Uber faces an ongoing gender-discrimination probe by the US Equal Employment Opportunity Commission, said a person familiar with the matter, as new questions arise about the company’s corporate culture.
The inquiry, which began in August, focuses on allegations of pay disparities and other discriminatory conduct toward women, said the person, who asked not to be identified because the matter is private. It’s one of at least a half-dozen federal investigations into the ride-hailing company that have emerged in the last year or so.
Uber is trying to rebuild its reputation after a tumultuous year in which allegations of discrimination and questionable business practices led to the firing of about 20 employees and the ouster of co-founder Travis Kalanick as chief executive officer. Dara Khosrowshahi, who took over for Kalanick in September, has said he’s remaking Uber to be a more ethical company.
But Khosrowshahi’s efforts were dealt two high-profile setbacks in the last week. On Tuesday, Uber said Liane Hornsey, the human resources chief, was departing. The staff change came after an accusation that she didn’t take allegations of racial discrimination seriously.
On Friday, the New York Times reported that Barney Harford, the chief operating officer appointed by Khosrowshahi, had apologised to employees after complaints that he had made insensitive racial remarks during a conference call.
Uber is looking into Harford’s conduct, but it’s “too soon” to say what the result will be, Khosrowshahi said onstage on Monday at a Fortune conference in Aspen, Colorado. “Sometimes it takes a punch in the face to see things clearly,” Khosrowshahi said. “This is one of those moments for me. It was a rough week.”
Matt Kallman, a spokesperson for Uber, wrote in an emailed statement: “We are continually improving as a company and have proactively made a lot of changes in the last 18 months.” He said the San Francisco-based company is implementing a new salary and equity structure, overhauling its performance review process and rolling out diversity and leadership trainings to much of its 18 000 employees globally.
The discrimination probe was reported earlier on Monday by the Wall Street Journal.
The EEOC declined to comment on the probe, citing confidentiality rules. "Information becomes public only when the EEOC files a lawsuit, which is typically a last resort," said spokeswoman Kimberly Smith-Brown.

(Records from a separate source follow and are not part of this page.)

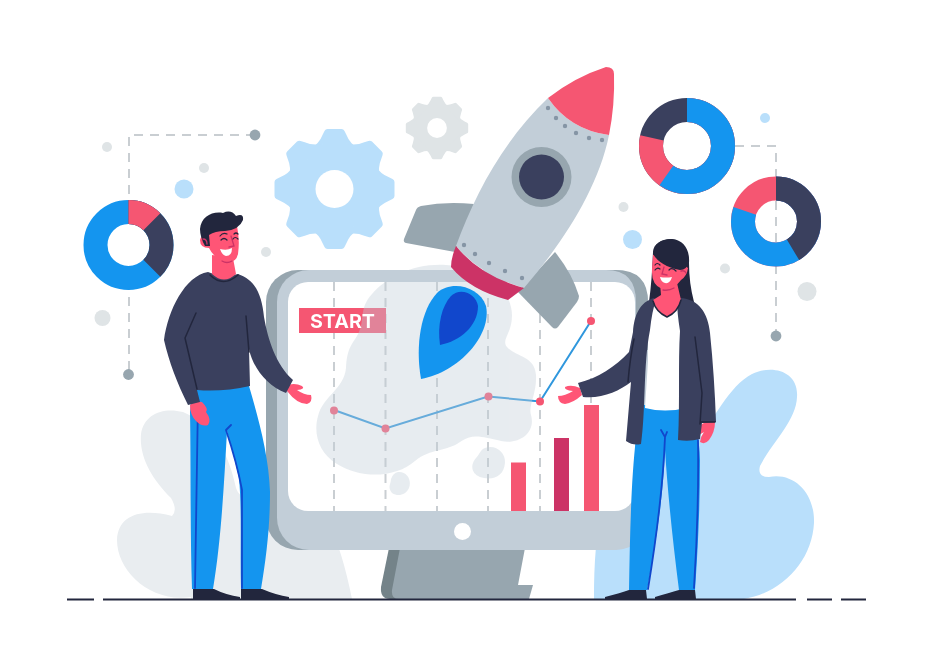
<!DOCTYPE html>
<html lang="en">
<head>
<meta charset="utf-8">
<title>Start</title>
<style>
:root{--blue:#1495ef;--deep:#1147cc;--sky:#b9dffb;--navy:#3a405e;--ink:#22263d;--red:#f55672;--skin:#ff5576;--crimson:#cc3366;--silver:#c2ced8;--steel:#97a6af;--slate:#748389;--mist:#e9edf0;--fog:#dfe4e6;--dash:#c9ced2}
html,body{margin:0;background:#fff;overflow:hidden}
svg{display:block;width:933px;height:667px}
.blue{fill:var(--blue)}.deep{fill:var(--deep)}.sky{fill:var(--sky)}.navy{fill:var(--navy)}.ink{fill:var(--ink)}.red{fill:var(--red)}.skin{fill:var(--skin)}.crimson{fill:var(--crimson)}.silver{fill:var(--silver)}.steel{fill:var(--steel)}.slate{fill:var(--slate)}.mist{fill:var(--mist)}.fog{fill:var(--fog)}.white{fill:#fff}
.dashes{fill:none;stroke:var(--dash);stroke-width:2;stroke-dasharray:9 7}
.ring circle{fill:none;stroke-width:24}
.s-blue{stroke:var(--blue)}.s-red{stroke:var(--red)}.s-navy{stroke:var(--navy)}
.fold{fill:none;stroke:var(--ink);stroke-width:1.5;stroke-linecap:round;stroke-linejoin:round}
.seam{fill:none;stroke:var(--deep);stroke-width:1.8;stroke-linecap:round;stroke-linejoin:round}
.trait{fill:none;stroke:var(--ink);stroke-width:1.2;stroke-linecap:round}
.blush{fill:none;stroke:var(--crimson);stroke-width:1.3;stroke-linecap:round}
.trend{fill:none;stroke:#2f97dd;stroke-width:2}
.ground{stroke:var(--ink);stroke-width:2}
.label{font:700 19px "TeX Gyre Adventor","Inter",sans-serif;font-family:Inter,sans-serif;fill:#fff}
</style>
</head>
<body>
<svg viewBox="0 0 933 667" role="img" aria-label="Two people presenting a rocket launching from a computer screen with charts">
<defs>
<g id="gear">
<circle r="47"/>
<g id="teeth"><path id="tooth" d="M-24-40Q-15-46-12-54L-10-58Q-9-60-7-60H7Q9-60 10-58L12-54Q15-46 24-40Z"/><use href="#tooth" transform="rotate(90)"/><use href="#tooth" transform="rotate(180)"/><use href="#tooth" transform="rotate(270)"/></g>
<use href="#teeth" transform="rotate(45)"/>
<circle r="19" class="white"/>
</g>
</defs>

<g id="foliage">
<path class="mist" d="M191 597C150 603 117 571 117 540C118 514 143 508 172 516Q178 510 171 498C152 479 139 457 141 434C144 414 163 407 183 412C215 425 229 455 236 488Q240 500 252 497C285 482 317 497 331 530Q342 550 352 599H191Z"/>
<path class="sky" d="M594 599C594 520 604 470 645 442Q680 428 698 441C713 420 729 386 752 374C772 364 799 371 797 397C796 421 773 441 760 466Q757 477 769 477C793 472 815 492 814 523C812 560 784 592 744 599Z"/>
</g>

<g id="connectors">
<path class="dashes" d="M255 135H129V374M735 146H776V336"/>
<g class="steel"><circle cx="255" cy="135" r="5.4"/><circle cx="128.500" cy="374.500" r="5.400"/><circle cx="776" cy="336" r="5.400"/></g>
</g>

<g id="bubbles">
<g class="fog"><circle cx="107" cy="147" r="5"/><circle cx="204" cy="168" r="5"/><circle cx="266" cy="252" r="5"/><circle cx="102.500" cy="318" r="8"/><circle cx="623.500" cy="207" r="5"/><circle cx="725" cy="268.500" r="5"/><circle cx="807" cy="291.500" r="9.500"/></g>
<g class="sky"><circle cx="184" cy="189" r="9.500"/><circle cx="632.500" cy="239.500" r="9.500"/><circle cx="765" cy="118" r="5"/></g>
</g>

<g id="gears">
<use href="#gear" class="sky" transform="translate(334.500 189)"/>
<use href="#gear" class="fog" transform="translate(437 128) scale(.52)"/>
</g>

<g id="donut-charts" class="ring">
<g transform="translate(128.500 245) rotate(-90)"><circle r="21" class="white" stroke="none" style="fill:#fff"/><circle r="33" class="s-blue"/><circle r="33" class="s-navy" pathLength="360" stroke-dasharray="135 225"/><circle r="33" class="s-red" pathLength="360" stroke-dasharray="45 315"/></g>
<g transform="translate(687 146) rotate(-90)"><circle r="36" class="s-navy"/><circle r="36" class="s-red" pathLength="360" stroke-dasharray="283 77"/><circle r="36" class="s-blue" pathLength="360" stroke-dasharray="215 145"/></g>
<g transform="translate(776 221.500) rotate(-90)"><circle r="33" class="s-red"/><circle r="33" class="s-blue" pathLength="360" stroke-dasharray="289 71"/><circle r="33" class="s-navy" pathLength="360" stroke-dasharray="149 211"/></g>
</g>

<g id="monitor">
<path class="slate" d="M389 548L381 587Q380 599 390 599H420V548Z"/>
<path class="steel" d="M400 548L392 590Q391 599 399 599H529L533 585H518L525 548Z"/>
<rect class="steel" x="266" y="270" width="340" height="280" rx="32"/>
<rect class="silver" x="277" y="270" width="371" height="280" rx="32"/>
<path class="steel" d="M606 270H616Q648 270 648 302V350H636V302Q636 270 606 270Z"/>
<rect class="white" x="288" y="282" width="347" height="229" rx="20"/>
<circle class="white" cx="462.500" cy="531.500" r="8.500"/>
</g>

<g id="dashboard">
<path class="dashes" d="M334 282V511M385.500 282V511M437 282V511M488 282V511M540 282V511M591 282V511"/>
<g id="bars"><rect class="red" x="511" y="462.500" width="15" height="48.500"/><rect class="crimson" x="554" y="438" width="15" height="73"/><rect class="red" x="584" y="405" width="15" height="106"/></g>
<rect class="red" x="299" y="308" width="87" height="25"/>
<path class="trend" d="M334 410L385.500 428.500L488 396.500L540 401.500L591 321"/>
<g class="red"><circle cx="334" cy="410.500" r="4"/><circle cx="385.500" cy="428.500" r="4"/><circle cx="488.500" cy="396.500" r="4"/><circle cx="540" cy="401.500" r="4"/><circle cx="591" cy="321" r="4"/></g>
</g>

<g id="smoke" fill="#c2ced8" opacity=".38">
<path d="M372 294C387 277 414 263 446 265C484 268 512 288 512 316C512 333 501 340 507 347C516 357 535 356 536 375C537 394 528 405 531 415C536 432 520 445 501 441C482 437 473 433 460 442C446 452 431 448 415 461C397 477 363 480 337 464C319 453 313 434 318 416C323 396 344 389 346 368C347 352 349 348 357 336C366 321 358 309 372 294Z"/>
<path d="M485 448C495 444 506 452 505 463C504 475 495 480 484 478C472 476 469 466 476 458C480 454 480 450 485 448Z"/>
<path d="M398 472C407 471 412 480 409 488C406 495 398 497 392 493C387 487 391 484 391 479Q393 473 398 472Z"/>
</g>
<text class="label" x="310" y="328" textLength="65" lengthAdjust="spacingAndGlyphs">START</text>

<g id="rocket">
<path class="blue" d="M421 379C415 345 421 310 437 293C451 280 479 286 486 306C492 335 459 372 421 379Z"/>
<path class="deep" d="M440 345C437 324 442 306 451 296C460 287 476 293 478 306C478 326 460 341 440 345Z"/>
<path class="steel" d="M421 206Q446 201 474 204L455 252L406 243Q403 242 404 239L416 210Q417 207 421 206Z"/>
<path class="steel" d="M555 252Q572 273 579 296Q579 299 577 302L558 327Q555 330 552 327L518 292Z"/>
<path class="silver" d="M548 98C503 141 475 194 456 246Q480 275 524 288C561 245 598 190 609 135Q570 130 548 98Z"/>
<path class="red" d="M548 98Q575 77 606 67Q614 67 614 74Q615 105 609 135Q570 130 548 98Z"/>
<path class="crimson" d="M456 246Q480 276 524 288L508 300Q470 290 451 267Q451 258 456 246Z"/>
<circle class="steel" cx="541.500" cy="177" r="30"/><circle class="navy" cx="541.500" cy="177" r="22.500"/>
<g fill="#8595a5"><circle cx="548" cy="108" r="2.200"/><circle cx="556" cy="118" r="2.200"/><circle cx="565" cy="126" r="2.200"/><circle cx="576" cy="133" r="2.200"/><circle cx="589" cy="138" r="2.200"/><circle cx="602" cy="140" r="2.200"/><circle cx="464" cy="245" r="2.200"/><circle cx="475" cy="254" r="2.200"/><circle cx="489" cy="263" r="2.200"/><circle cx="505" cy="271" r="2.200"/><circle cx="522" cy="278" r="2.200"/></g>
</g>

<g id="man">
<path class="skin" d="M285 386Q294 382 302 386Q306 389 297 390Q304 395 311 395Q313 402 307 404Q297 404 287 391Z"/>
<path class="ink" d="M193 599V589H214Q226 595 240 597V599ZM241 599V589H262Q276 595 289 597V599Z"/>
<path class="blue" d="M196 386H249C259 420 269 457 270 492C270 528 266 559 261 589H241C240 550 242 510 239 478Q234 455 227 431C224 485 221 542 213 589H192C190 530 191 459 190 412Q191 397 196 386Z"/>
<path class="seam" d="M198 400L195 588M231 425L226 430Q237 463 242 490V588"/>
<path class="skin" d="M190 405Q195 400 202 402Q209 409 206 412Q212 420 208 425Q202 427 196 421Q190 415 190 405Z"/>
<path class="navy" d="M208 272Q222 278 238 274C256 280 262 296 264 317C268 340 276 365 293 380L286 393C267 386 253 368 249 349L250 386Q223 392 197 390L200 402L188 405C177 383 169 362 164 340C168 310 185 276 208 272Z"/>
<path class="fold" d="M196 313L185 338L197 389M246 316L249 352"/>
<path class="skin" d="M212 255V274Q224 285 236 274L233 258Z"/>
<path class="fold" d="M210 275Q223 288 238 275"/>
<path class="skin" d="M208 226H237Q240 240 238 254Q236 263 227 262Q215 260 209 248Q200 248 200 240Q202 233 208 237Z"/>
<path class="ink" d="M205 246Q200 237 200 229C201 217 212 211 223 213Q231 209 236 216Q244 213 243 220Q239 230 225 231Q215 231 209 235L210 246Z"/>
<path class="blush" d="M231 236L234 246L229 247M203 239Q207 239 207 244M222 261Q227 264 232 261"/>
<path class="trait" d="M220 236Q223 232 227 234M234 234Q236 232 238 234M221 240Q224 237 227 240M233 239Q235 236 238 239"/>
<path class="white" d="M220 249Q227 251 232 248Q232 256 226 256Q222 255 220 249Z"/>
</g>

<g id="woman">
<path class="ink" d="M653 252C653 244 662 239 672 239C684 240 690 250 689 263Q689 283 694 302H649Q652 280 653 252Z"/>
<path class="skin" d="M580 388Q571 384 565 387Q564 390 573 391Q565 396 558 396Q558 403 565 404Q573 403 582 395Z"/>
<path class="skin" d="M702 424Q709 419 715 422Q715 432 709 440Q705 445 700 442Q701 436 704 432L699 435Q697 429 702 424Z"/>
<path class="ink" d="M605 599V597Q621 593 629 590H646L647 599ZM655 599V597Q669 593 679 590H695L696 599Z"/>
<path class="blue" d="M644 405H680C696 425 700 440 700 460C700 505 698 548 695 590H679Q669 512 665 450C663 500 655 548 647 590H629C630 535 631 480 636 438Z"/>
<path class="seam" d="M661 430L665 437C663 490 656 540 648 589M667 432L665 437M698 440Q699 510 694 588"/>
<path class="white" d="M652 299H680L686 408Q665 413 645 408Z"/>
<path class="navy" d="M654 298C640 302 634 315 633 332L629 352C615 367 598 378 578 383L583 397C602 399 619 391 631 382L626 441Q633 446 641 444C646 410 643 365 650 330Q652 311 656 300Z"/>
<path class="navy" d="M680 298C699 299 708 313 710 333C713 362 715 393 716 422L702 423L700 439Q689 442 678 440C680 400 678 363 680 331Q677 312 677 300Z"/>
<path class="fold" d="M634 339Q630 358 628 382M695 337L702 393L700 424M701 422H715"/>
<path class="skin" d="M660 283H677L681 300Q677 312 667 317Q656 311 653 300L661 295Z"/>
<path class="fold" d="M653 301Q656 312 667 317Q678 312 681 300"/>
<path class="skin" d="M653 255Q661 248 675 258L688 268Q687 276 681 280Q674 290 662 289Q651 285 652 269Z"/>
<path class="ink" d="M653 254Q655 239 671 239Q689 242 688 263Q687 270 680 270Q660 266 653 254Z"/>
<path class="blush" d="M664 267L662 274L667 275M681 271Q685 270 686 273M663 290Q669 291 674 288"/>
<path class="trait" d="M655 265Q657 262 660 265M655 270Q657 267 660 269M669 270Q672 267 676 271"/>
<path class="white" d="M660 277Q666 278 672 277Q670 284 665 283Q661 282 660 277Z"/>
</g>

<g id="ground-line" class="ground"><path d="M67 599.500H94M103 599.500H796M807 599.500H832M841 599.500H866"/></g>
</svg>
</body>
</html>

The agency has closely scrutinised Silicon Valley in recent years. In 2016, it probed Google over age discrimination and is looking into similar claims at Intel.